Sustainable Spices: Harvesting Culinary Herbs from the Garden

Culinary Herb Garden

If your idea of living sustainably involves becoming more self-reliant, growing and harvesting your own food may be part of the plan. While most garden crops (lettuce, broccoli, tomatoes) have their own short seasons, culinary herbs, once well-established, can be harvested repeatedly from spring through late fall.

Harvesting herbs is easy (though a bit monotonous). It can be cost-effective, letting you remove some pricey items from the grocery list. And it can make a meaningful difference in the taste of whatever you cook. If you’re not sure whether herb harvesting is worth the effort, just compare the aroma of fresh-cut herbs from your garden with those sitting in your spice rack. The olfactory evidence should be pretty convincing.

Harvesting & Drying Herbs, Step by Step

  1. Using kitchen shears, clip herb stems in lengths of at least 4 inches – longer if possible. (If you like to cook with fresh-cut herbs, rather than dried herbs, this is the one and only step. To dry herbs, keep reading.)
  2. Shake off any debris (insects, leaves from nearby trees) before bringing the herbs inside. If you feel the need to rinse the plants, be sure to let them dry out completely before moving on to Step 4. Pat the leaves dry and place them on a clean, dry towel in a sunny spot. If you’ve grown the herbs without any chemicals, you may want to skip rinsing altogether.
  3. Cut string (twisted cotton cord works well) into lengths of about eight inches.
  4. Bundle herbs into small bouquets, tied together by the cord.
  5. Hang herbs in a relatively dark, dry area of your home (a dry basement, an infrequently used stairway, a hearth) for up to a week. If your herb-drying area has nails or hooks on the wall, simply tie the cord ends together to make a loop that can be slipped over the nail/hook. Another option is tying the cord ends around a clothes line or wooden drying rack.
  6. Check your herbs every few days. When the leaves are crunchy, they’re ready to be ground.
  7. Prepare to grind your herbs by covering the kitchen counter with paper towel or a clean dry cloth. Place a medium-size bowl on the towel. Wash your hands well.
  8. Hold each herb bundle over the bowl and gently rub the herbs between your palms until the leaves fall off into the bowl. You may need to pull off some of the leaves, particularly if the plant has not dried out completely.
  9. Sift through the bowl of ground herbs, removing any stems, flower buds or other debris.
  10. If you want the herbs ground further, use a blender until the herbs reach the desired consistency. Remember, herbs typically are sold in both a fine powdered form and a rougher, more textured one. It’s your choice.
  11. Place the ground herbs in small labeled jars and store them with your other spices. They should last at least as long as store-bought spices.

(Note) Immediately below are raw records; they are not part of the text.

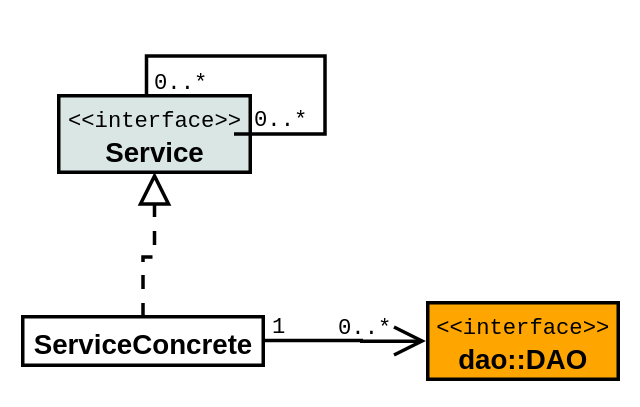
<!DOCTYPE html>
<html lang="en">
<head>
<meta charset="utf-8">
<title>Service class diagram</title>
<style>
:root {
  --ink: #000;
  --paper: #fff;
  --service: #d9e6e4;
  --dao: #ffa500;
  --stroke: 3.5px;
}
* { box-sizing: border-box; margin: 0; }
html, body { width: 640px; height: 407px; overflow: hidden; background: var(--paper); }
.diagram { position: relative; width: 640px; height: 407px; color: var(--ink); }
.node {
  position: absolute;
  display: flex;
  flex-direction: column;
  align-items: center;
  gap: 2px;
  padding-top: 15px;
  background: var(--paper);
  box-shadow: inset 0 0 0 var(--stroke) var(--ink);
  white-space: nowrap;
}
.node-service { left: 57px; top: 94px; width: 195px; height: 80px; background: var(--service); }
.node-concrete { left: 21px; top: 314.5px; width: 244px; height: 52.5px; padding-top: 14px; }
.node-dao { left: 425.5px; top: 301px; width: 194.5px; height: 80px; background: var(--dao); }
.stereotype, .multiplicity { font: 22.2px/26px "Liberation Mono", monospace; }
.name { font: bold 27.7px/32px "Liberation Sans", sans-serif; }
.multiplicity { position: absolute; white-space: nowrap; }
.self-source { left: 154px; top: 71px; }
.self-target { left: 254px; top: 108px; }
.dao-source { left: 272px; top: 315px; }
.dao-target { left: 338px; top: 316px; }
.connectors { position: absolute; left: 0; top: 0; fill: none; stroke: var(--ink); stroke-width: var(--stroke); }
.connectors .hollow-head { fill: var(--paper); }
</style>
</head>
<body>
<main class="diagram">
  <section class="node node-service">
    <span class="stereotype">&lt;&lt;interface&gt;&gt;</span>
    <strong class="name">Service</strong>
  </section>
  <section class="node node-concrete">
    <strong class="name">ServiceConcrete</strong>
  </section>
  <section class="node node-dao">
    <span class="stereotype">&lt;&lt;interface&gt;&gt;</span>
    <strong class="name">dao::DAO</strong>
  </section>

  <svg class="connectors" width="640" height="407" viewBox="0 0 640 407" aria-hidden="true">
    <path class="self-association" d="M146.5 96V56H325V134H234"/>
    <path class="realization" d="M154.5 204V217M154.5 231V245M152.5 257H143V262M143 275V289M143 303V316"/>
    <polygon class="hollow-head" points="154.5,176 140.5,204 168.5,204"/>
    <path class="association" d="M264 340.5H363M360 341.3H422"/>
    <path class="open-head" d="M394 327L422 341L394 355"/>
  </svg>

  <span class="multiplicity self-source">0..*</span>
  <span class="multiplicity self-target">0..*</span>
  <span class="multiplicity dao-source">1</span>
  <span class="multiplicity dao-target">0..*</span>
</main>
</body>
</html>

One word of caution: If you have herbs that look quite similar (oregano and marjoram, for example), consider harvesting them at different times. Once dried, they can be pretty difficult to tell apart.

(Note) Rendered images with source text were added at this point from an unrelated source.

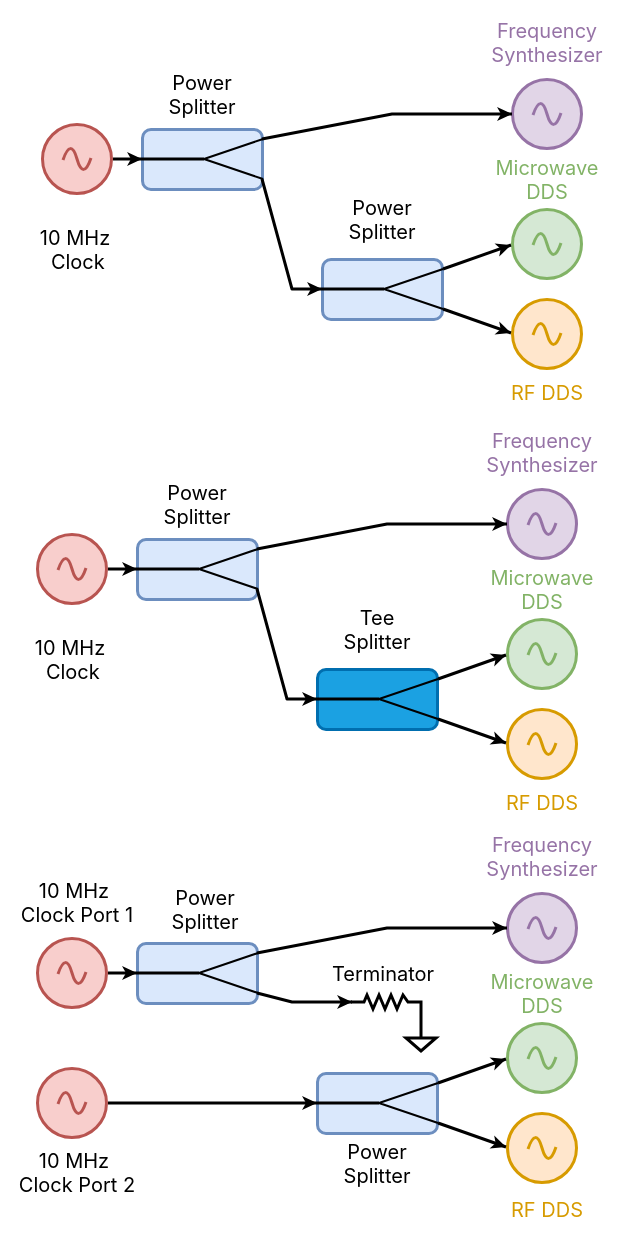
<!DOCTYPE html>
<html lang="en">
<head>
<meta charset="utf-8">
<title>10 MHz clock distribution</title>
<style>
:root {
  --ink: #000;
  --clock: #b85450; --clock-fill: #f8cecc;
  --synth: #9673a6; --synth-fill: #e1d5e7;
  --microwave: #82b366; --microwave-fill: #d5e8d4;
  --rf: #d79b00; --rf-fill: #ffe6cc;
  --splitter: #6c8ebf; --splitter-fill: #dae8fc;
  --tee: #006eaf; --tee-fill: #1ba1e2;
}
* { box-sizing: border-box; margin: 0; }
html, body { width: 624px; height: 1241px; overflow: hidden; background: #fff; }
main { display: grid; grid-template-rows: 410px 404px 427px; width: 624px; height: 1241px; overflow: hidden; }
.scheme { position: relative; width: 624px; color: var(--ink); font: 400 20px/24px Inter, "Open Sans", sans-serif; }
.shifted { left: -5px; }
.label { position: absolute; transform: translate(-50%, -50%); text-align: center; white-space: nowrap; }
.node { position: absolute; width: 72px; height: 72px; border: 3px solid; border-radius: 50%; }
.node svg { position: absolute; left: 0; top: 0; width: 66px; height: 66px; fill: none; stroke: currentColor; stroke-width: 3; }
.clock { left: 41px; top: 123px; color: var(--clock); background: var(--clock-fill); }
.second { top: 253px; }
.synth, .microwave, .rf { left: 511px; }
.synth { top: 78px; color: var(--synth); background: var(--synth-fill); }
.microwave { top: 208px; color: var(--microwave); background: var(--microwave-fill); }
.rf { top: 298px; color: var(--rf); background: var(--rf-fill); }
.synth-label { left: 547px; top: 43px; color: var(--synth); }
.microwave-label { left: 547px; top: 180px; color: var(--microwave); }
.rf-label { left: 547px; top: 393px; color: var(--rf); }
.splitter { position: absolute; width: 123px; height: 63px; border: 3px solid var(--splitter); border-radius: 10px; background: var(--splitter-fill); }
.input { left: 141px; top: 128px; }
.output { left: 321px; top: 258px; }
.tee { border-color: var(--tee); background: var(--tee-fill); }
.wires { position: absolute; left: 0; top: 0; width: 624px; height: 404px; fill: none; stroke: var(--ink); stroke-width: 3; stroke-linejoin: round; }
.arrow { marker-end: url(#arrowhead); }
.defs { position: absolute; width: 0; height: 0; }
</style>
</head>
<body>
<svg class="defs" aria-hidden="true">
  <defs>
    <marker id="arrowhead" markerUnits="userSpaceOnUse" markerWidth="18" markerHeight="18" refX="16" refY="8" orient="auto">
      <path d="M16 8L1 15L5 8L1 1Z" fill="#000" stroke="none"/>
    </marker>
    <path id="sine" d="M19 34C24 19 29 19 33 33S42 47 47 32"/>
    <g id="fork">
      <path d="M0 0H62"/>
      <path d="M121 -20L62 0L121 20" stroke-width="2"/>
    </g>
    <g id="dds-feeds">
      <path class="arrow" d="M443 269L511 245"/>
      <path class="arrow" d="M443 309L511 333"/>
    </g>
    <g id="clock-feed">
      <path class="arrow" d="M113 159H142"/>
      <use href="#fork" x="142" y="159"/>
      <path class="arrow" d="M262 139L392 114H512"/>
    </g>
    <g id="cascade">
      <use href="#clock-feed"/>
      <path class="arrow" d="M262 179L292 289H322"/>
      <use href="#fork" x="322" y="289"/>
      <use href="#dds-feeds"/>
    </g>
  </defs>
</svg>
<main>
  <section class="scheme" aria-label="Two power splitters in cascade">
    <div class="splitter input"></div>
    <div class="splitter output"></div>
    <div class="node clock"><svg><use href="#sine"/></svg></div>
    <div class="node synth"><svg><use href="#sine"/></svg></div>
    <div class="node microwave"><svg><use href="#sine"/></svg></div>
    <div class="node rf"><svg><use href="#sine"/></svg></div>
    <svg class="wires"><use href="#cascade"/></svg>
    <p class="label" style="left:75px;top:250px">10 MHz<br>&nbsp;Clock</p>
    <p class="label" style="left:202px;top:95px">Power<br>Splitter</p>
    <p class="label" style="left:382px;top:220px">Power<br>Splitter</p>
    <p class="label synth-label">Frequency<br>Synthesizer</p>
    <p class="label microwave-label">Microwave<br>DDS</p>
    <p class="label rf-label">RF DDS</p>
  </section>

  <section class="scheme shifted" aria-label="Power splitter followed by a tee splitter">
    <div class="splitter input"></div>
    <div class="splitter output tee"></div>
    <div class="node clock"><svg><use href="#sine"/></svg></div>
    <div class="node synth"><svg><use href="#sine"/></svg></div>
    <div class="node microwave"><svg><use href="#sine"/></svg></div>
    <div class="node rf"><svg><use href="#sine"/></svg></div>
    <svg class="wires"><use href="#cascade"/></svg>
    <p class="label" style="left:75px;top:250px">10 MHz<br>&nbsp;Clock</p>
    <p class="label" style="left:202px;top:95px">Power<br>Splitter</p>
    <p class="label" style="left:382px;top:220px">Tee<br>Splitter</p>
    <p class="label synth-label">Frequency<br>Synthesizer</p>
    <p class="label microwave-label">Microwave<br>DDS</p>
    <p class="label rf-label">RF DDS</p>
  </section>

  <section class="scheme shifted" aria-label="Separate clock ports with a terminated splitter">
    <div class="splitter input"></div>
    <div class="splitter output"></div>
    <div class="node clock"><svg><use href="#sine"/></svg></div>
    <div class="node clock second"><svg><use href="#sine"/></svg></div>
    <div class="node synth"><svg><use href="#sine"/></svg></div>
    <div class="node microwave"><svg><use href="#sine"/></svg></div>
    <div class="node rf"><svg><use href="#sine"/></svg></div>
    <svg class="wires">
      <use href="#clock-feed"/>
      <path class="arrow" d="M262 179L297 188H357"/>
      <g class="terminator" stroke-linejoin="miter">
        <path d="M356 188H369L372 181L378 195L384 181L390 195L396 181L402 195L408 181L413 188H426V224"/>
        <path d="M411 224H441L426 237Z"/>
      </g>
      <path class="arrow" d="M113 289H322"/>
      <use href="#fork" x="322" y="289"/>
      <use href="#dds-feeds"/>
    </svg>
    <p class="label" style="left:82px;top:89px"><span style="position:relative;left:-3px">10 MHz</span><br>Clock Port 1</p>
    <p class="label" style="left:82px;top:359px"><span style="position:relative;left:-3px">10 MHz</span><br>Clock Port 2</p>
    <p class="label" style="left:210px;top:96px">Power<br>Splitter</p>
    <p class="label" style="left:388px;top:160px">Terminator</p>
    <p class="label" style="left:382px;top:350px">Power<br>Splitter</p>
    <p class="label synth-label">Frequency<br>Synthesizer</p>
    <p class="label microwave-label">Microwave<br>DDS</p>
    <p class="label rf-label" style="left:552px;top:396px">RF DDS</p>
  </section>
</main>
</body>
</html>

If some of your herbs grow more prolifically than others and you find yourself with a few too many jars of one spice, consider adding surplus harvest to a gift basket or bartering with green-thumbed friends.